THE DATA Start Marker
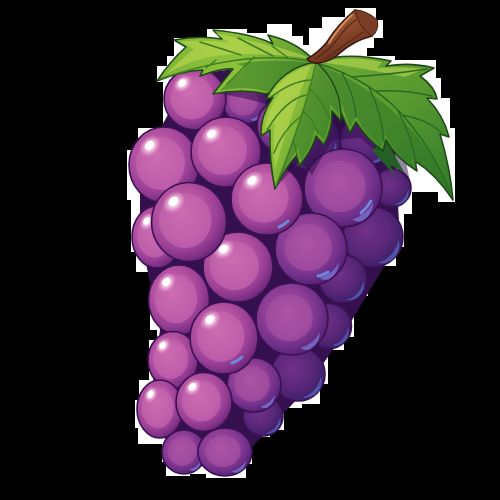
<!DOCTYPE html>
<html lang="en">
<head>
<meta charset="utf-8">
<title>Bunch of grapes</title>
<style>
:root {
  --ground: #000;
  --fringe: #fff;
  --grape-line: #3d1054;
  --grape-gap: #35104f;
  --leaf-line: #1f4a16;
  --leaf-vein: #3f7d22;
  --stem-line: #3a1710;
}
html, body { margin: 0; background: var(--ground); overflow: hidden; }
svg { display: block; width: 500px; height: 500px; }
.fringe { fill: var(--fringe); }
.gap { fill: var(--grape-gap); }
.skin { stroke: var(--grape-line); stroke-width: 1.6; vector-effect: non-scaling-stroke; }
.leaf { stroke: var(--leaf-line); stroke-width: 1.6; stroke-linejoin: round; }
.vein { fill: none; stroke: var(--leaf-vein); stroke-width: 1.5; stroke-linecap: round; }
.vein-dark { stroke: #2c6a24; }
.shade { fill: #2f7426; opacity: .5; }
.light { fill: #c3dc55; opacity: .55; }
.stem { stroke: var(--stem-line); stroke-width: 1.6; stroke-linejoin: round; }
.grain { fill: none; stroke: #5a2918; stroke-width: 1.4; stroke-linecap: round; }
</style>
</head>
<body>
<svg viewBox="0 0 500 500" role="img" aria-label="A bunch of purple grapes with green leaves and a brown stem">
  <defs>
    <radialGradient id="skin-pink" cx=".4" cy=".38" r=".66">
      <stop offset="0" stop-color="#c868ae"/>
      <stop offset=".5" stop-color="#b1509f"/>
      <stop offset=".72" stop-color="#9a4096"/>
      <stop offset=".9" stop-color="#7d2f84"/>
      <stop offset="1" stop-color="#64246f"/>
    </radialGradient>
    <radialGradient id="skin-plum" cx=".42" cy=".4" r=".66">
      <stop offset="0" stop-color="#a34ba0"/>
      <stop offset=".5" stop-color="#8d3d95"/>
      <stop offset=".74" stop-color="#70308a"/>
      <stop offset="1" stop-color="#4a1d6c"/>
    </radialGradient>
    <radialGradient id="skin-violet" cx=".4" cy=".4" r=".68">
      <stop offset="0" stop-color="#713089"/>
      <stop offset=".55" stop-color="#592779"/>
      <stop offset=".85" stop-color="#42206b"/>
      <stop offset="1" stop-color="#3b2b80"/>
    </radialGradient>
    <linearGradient id="inner-glow" x1="0" y1="0" x2=".7" y2="1">
      <stop offset="0" stop-color="#d77fbd" stop-opacity=".2"/>
      <stop offset="1" stop-color="#d06db6" stop-opacity=".6"/>
    </linearGradient>
    <radialGradient id="shine">
      <stop offset="0" stop-color="#fff"/>
      <stop offset=".35" stop-color="#fbd9ee"/>
      <stop offset="1" stop-color="#e79acb" stop-opacity="0"/>
    </radialGradient>
    <linearGradient id="leaf-left" x1="0" y1="0" x2="1" y2="0">
      <stop offset="0" stop-color="#7fb534"/>
      <stop offset=".5" stop-color="#8cc23b"/>
      <stop offset="1" stop-color="#5d9c2d"/>
    </linearGradient>
    <linearGradient id="leaf-front" x1="0" y1="0" x2="1" y2=".6">
      <stop offset="0" stop-color="#a3cc43"/>
      <stop offset=".5" stop-color="#82b938"/>
      <stop offset="1" stop-color="#4f942d"/>
    </linearGradient>
    <linearGradient id="leaf-right" x1="0" y1="0" x2="1" y2="1">
      <stop offset="0" stop-color="#6fad35"/>
      <stop offset=".5" stop-color="#57992f"/>
      <stop offset="1" stop-color="#2f7a2c"/>
    </linearGradient>
    <linearGradient id="bark" x1="0" y1="0" x2=".6" y2="1">
      <stop offset="0" stop-color="#b46d43"/>
      <stop offset=".5" stop-color="#8d4a2c"/>
      <stop offset="1" stop-color="#5a2819"/>
    </linearGradient>

    <g id="grape-pink">
      <circle class="skin" r="50" fill="url(#skin-pink)"/>
      <circle cx="-5" cy="-2" r="35" fill="url(#inner-glow)"/>
      <ellipse cx="-20" cy="-25" rx="17" ry="13" transform="rotate(-38 -20 -25)" fill="url(#shine)"/>
      <ellipse cx="-21" cy="-26" rx="7" ry="5" transform="rotate(-38 -21 -26)" fill="#fff"/>
    </g>
    <g id="grape-plum">
      <circle class="skin" r="50" fill="url(#skin-plum)"/>
      <circle cx="-4" cy="-2" r="33" fill="url(#inner-glow)" opacity=".55"/>
      <path d="M12 40Q30 35 39 18Q38 35 25 42Q17 45 12 40Z" fill="#7b79d6" opacity=".75"/>
    </g>
    <g id="grape-violet">
      <circle class="skin" r="50" fill="url(#skin-violet)"/>
      <path d="M8 43Q34 36 43 4Q48 26 30 39Q17 47 8 43Z" fill="#5260b6" opacity=".8"/>
    </g>
  </defs>

  <rect width="500" height="500" fill="#000"/>

  <g id="edge-fringe">
    <path class="fringe" d="M157 82V66H167V56H174V38H207V29H247V33H267V24H292V36H303V45H309V28H322V17H345V8H376V20H383V38H374V48H367V56H395V60H436V78H441V98H450V128H455V202H438V192H412V214H404V247H396V266H380V272H368V296H354V337H344V350H328V384H320V404H302V408H284V430H270V437H252V464H246V478H206V474H190V476H166V462H162V444H138V428H135V400H139V380H149V340H157V330H150V285H158V272H136V252H131V200H127V150H138V128H163V82Z"/>
  </g>

  <g id="grapes">
    <path class="gap" d="M190 75L300 60L395 150L400 240L340 340L300 396L240 460L175 460L150 405L160 330L140 235L140 165Z"/>
    <g id="back-row">
      <use href="#grape-violet" transform="translate(392 188) scale(.38)"/>
      <use href="#grape-violet" transform="translate(366 140) scale(.52)"/>
      <use href="#grape-violet" transform="translate(373 237) scale(.6)"/>
      <use href="#grape-violet" transform="translate(343 279) scale(.48)"/>
      <use href="#grape-violet" transform="translate(329 326) scale(.45)"/>
      <use href="#grape-violet" transform="translate(298 374) scale(.54)"/>
      <use href="#grape-violet" transform="translate(263 416) scale(.4)"/>
      <use href="#grape-violet" transform="translate(310 140) scale(.6)"/>
      <use href="#grape-plum" transform="translate(245 102) scale(.44)"/>
      <use href="#grape-plum" transform="translate(284 126) scale(.54)"/>
      <use href="#grape-pink" transform="translate(157 237) scale(.5 .62)"/>
      <use href="#grape-plum" transform="translate(184 452) scale(.44)"/>
    </g>
    <g id="front-row">
      <use href="#grape-pink" transform="translate(195 99) scale(.62)"/>
      <use href="#grape-pink" transform="translate(164 165) scale(.7 .76)"/>
      <use href="#grape-pink" transform="translate(226 152) scale(.7)"/>
      <use href="#grape-plum" transform="translate(343 188) scale(.78)"/>
      <use href="#grape-plum" transform="translate(311 249) scale(.72)"/>
      <use href="#grape-pink" transform="translate(179 300) scale(.61 .7)"/>
      <use href="#grape-pink" transform="translate(238 267) scale(.7)"/>
      <use href="#grape-pink" transform="translate(267 199) scale(.72)"/>
      <use href="#grape-pink" transform="translate(189 222) scale(.75 .79)"/>
      <use href="#grape-plum" transform="translate(292 319) scale(.72)"/>
      <use href="#grape-pink" transform="translate(173 360) scale(.5 .57)"/>
      <use href="#grape-plum" transform="translate(254 385) scale(.54)"/>
      <use href="#grape-pink" transform="translate(224 338) scale(.68 .72)"/>
      <use href="#grape-pink" transform="translate(160 409) scale(.46 .58)"/>
      <use href="#grape-plum" transform="translate(225 452) scale(.54 .48)"/>
      <use href="#grape-pink" transform="translate(204 402) scale(.56 .59)"/>
    </g>
    <g id="rim-light" fill="none" stroke="#6f86dc" stroke-width="3" stroke-linecap="round">
      <path d="M279 227Q284 225 288 221M361 213Q367 208 371 201M318 276Q324 275 328 272M232 363Q238 361 242 357"/>
    </g>
    <path id="leaf-shadow" d="M213 92Q245 98 270 105L274 190L300 160L312 175L332 140L360 138L392 164L410 182L398 120L330 70Z" fill="#2a0b47" opacity=".5"/>
  </g>

  <g id="leaves">
    <g id="left-leaf">
      <path class="leaf" fill="url(#leaf-left)" d="M316 62C302 47 285 39 268 35L273 44Q254 34 213 30L222 39Q198 35 174 40L186 47Q171 60 157 81Q181 71 203 70L200 76Q222 68 233 69L213 94Q241 88 267 94Q287 82 316 62Z"/>
      <path class="light" d="M312 59C285 47 254 42 215 33L229 43Q203 39 180 42L194 49Q180 60 166 74Q200 54 240 54Q280 54 312 59Z"/>
      <path class="shade" d="M312 63Q270 58 236 64L246 67L219 91Q248 85 267 92Z"/>
      <path class="vein" d="M314 62Q250 48 160 79M273 56L238 38M241 55L200 42M254 57L227 84M216 60L206 68M287 57L272 46"/>
    </g>
    <g id="right-leaf">
      <path d="M386 140L404 172L390 165L396 177L372 150Z" fill="#245f25"/>
      <path class="leaf" fill="url(#leaf-right)" d="M316 62C340 53 368 56 391 61L386 66Q411 62 434 68L420 76Q435 87 437 99L427 98Q444 116 449 137L440 134Q450 167 453 200Q436 174 415 161L417 171Q396 158 386 140L383 151Q366 138 356 122L350 133Q336 100 316 62Z"/>
      <path class="shade" d="M320 65Q374 87 409 128Q438 159 452 196Q435 172 411 157L413 167Q396 155 385 134L381 147Q365 134 356 116L350 127Q340 94 320 65Z"/>
      <path class="light" opacity=".4" d="M320 62Q350 55 382 62L377 68Q405 66 424 69L405 77Q369 69 320 62Z"/>
      <path class="vein vein-dark" d="M317 63Q378 82 411 125Q435 154 451 194M351 77Q387 75 427 69M376 91Q407 90 432 96M402 115Q426 119 441 132M342 73Q355 96 356 117M369 87Q382 113 384 142M398 111Q412 136 416 164"/>
    </g>
    <g id="front-leaf">
      <path class="leaf" fill="url(#leaf-front)" d="M316 62C291 66 276 79 266 99L273 97Q260 116 261 136L270 130Q269 161 275 189Q284 169 297 155L299 166Q312 151 316 136L324 145Q333 127 332 111L341 121Q342 85 316 62Z"/>
      <path class="shade" d="M317 64Q305 112 277 183Q286 165 298 149L301 161Q311 148 315 130L324 140Q331 124 330 104L339 114Q339 85 317 64Z"/>
      <path class="light" d="M311 65Q285 73 272 94L280 93Q266 113 265 129L275 123Q272 147 275 169Q290 116 311 65Z"/>
      <path class="vein" d="M316 63Q304 116 276 186M306 95Q286 99 267 130M310 80Q292 81 271 97M300 117Q282 131 274 153M309 88Q323 101 330 119M303 111Q315 121 318 134M293 139L298 158"/>
    </g>
  </g>

  <g id="stem">
    <path class="stem" fill="url(#bark)" d="M307 59Q319 52 327 42Q337 25 355 10Q367 11 377 20Q379 30 372 36Q353 41 340 53Q332 61 319 63Q312 64 307 59Z"/>
    <path d="M355 10Q367 11 377 20Q379 30 372 36Q361 31 355 10Z" fill="#793d28"/>
    <path class="grain" d="M315 59Q330 50 340 36Q347 26 356 20M325 59Q340 48 363 32M355 10Q358 27 372 36"/>
    <path d="M329 43Q339 27 352 15" fill="none" stroke="#d08c5b" stroke-width="2" stroke-linecap="round"/>
  </g>
</svg>
</body>
</html>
THE DATA End Marker
**TASK STATEMENT:**
The lines from the start of the data through the line that contains "0; background: var(--ground);" are to be returned exactly, please, with both ends included and every picture left out.

**EXERCISE ANSWER:**
<!DOCTYPE html>
<html lang="en">
<head>
<meta charset="utf-8">
<title>Bunch of grapes</title>
<style>
:root {
  --ground: #000;
  --fringe: #fff;
  --grape-line: #3d1054;
  --grape-gap: #35104f;
  --leaf-line: #1f4a16;
  --leaf-vein: #3f7d22;
  --stem-line: #3a1710;
}
html, body { margin: 0; background: var(--ground); overflow: hidden; }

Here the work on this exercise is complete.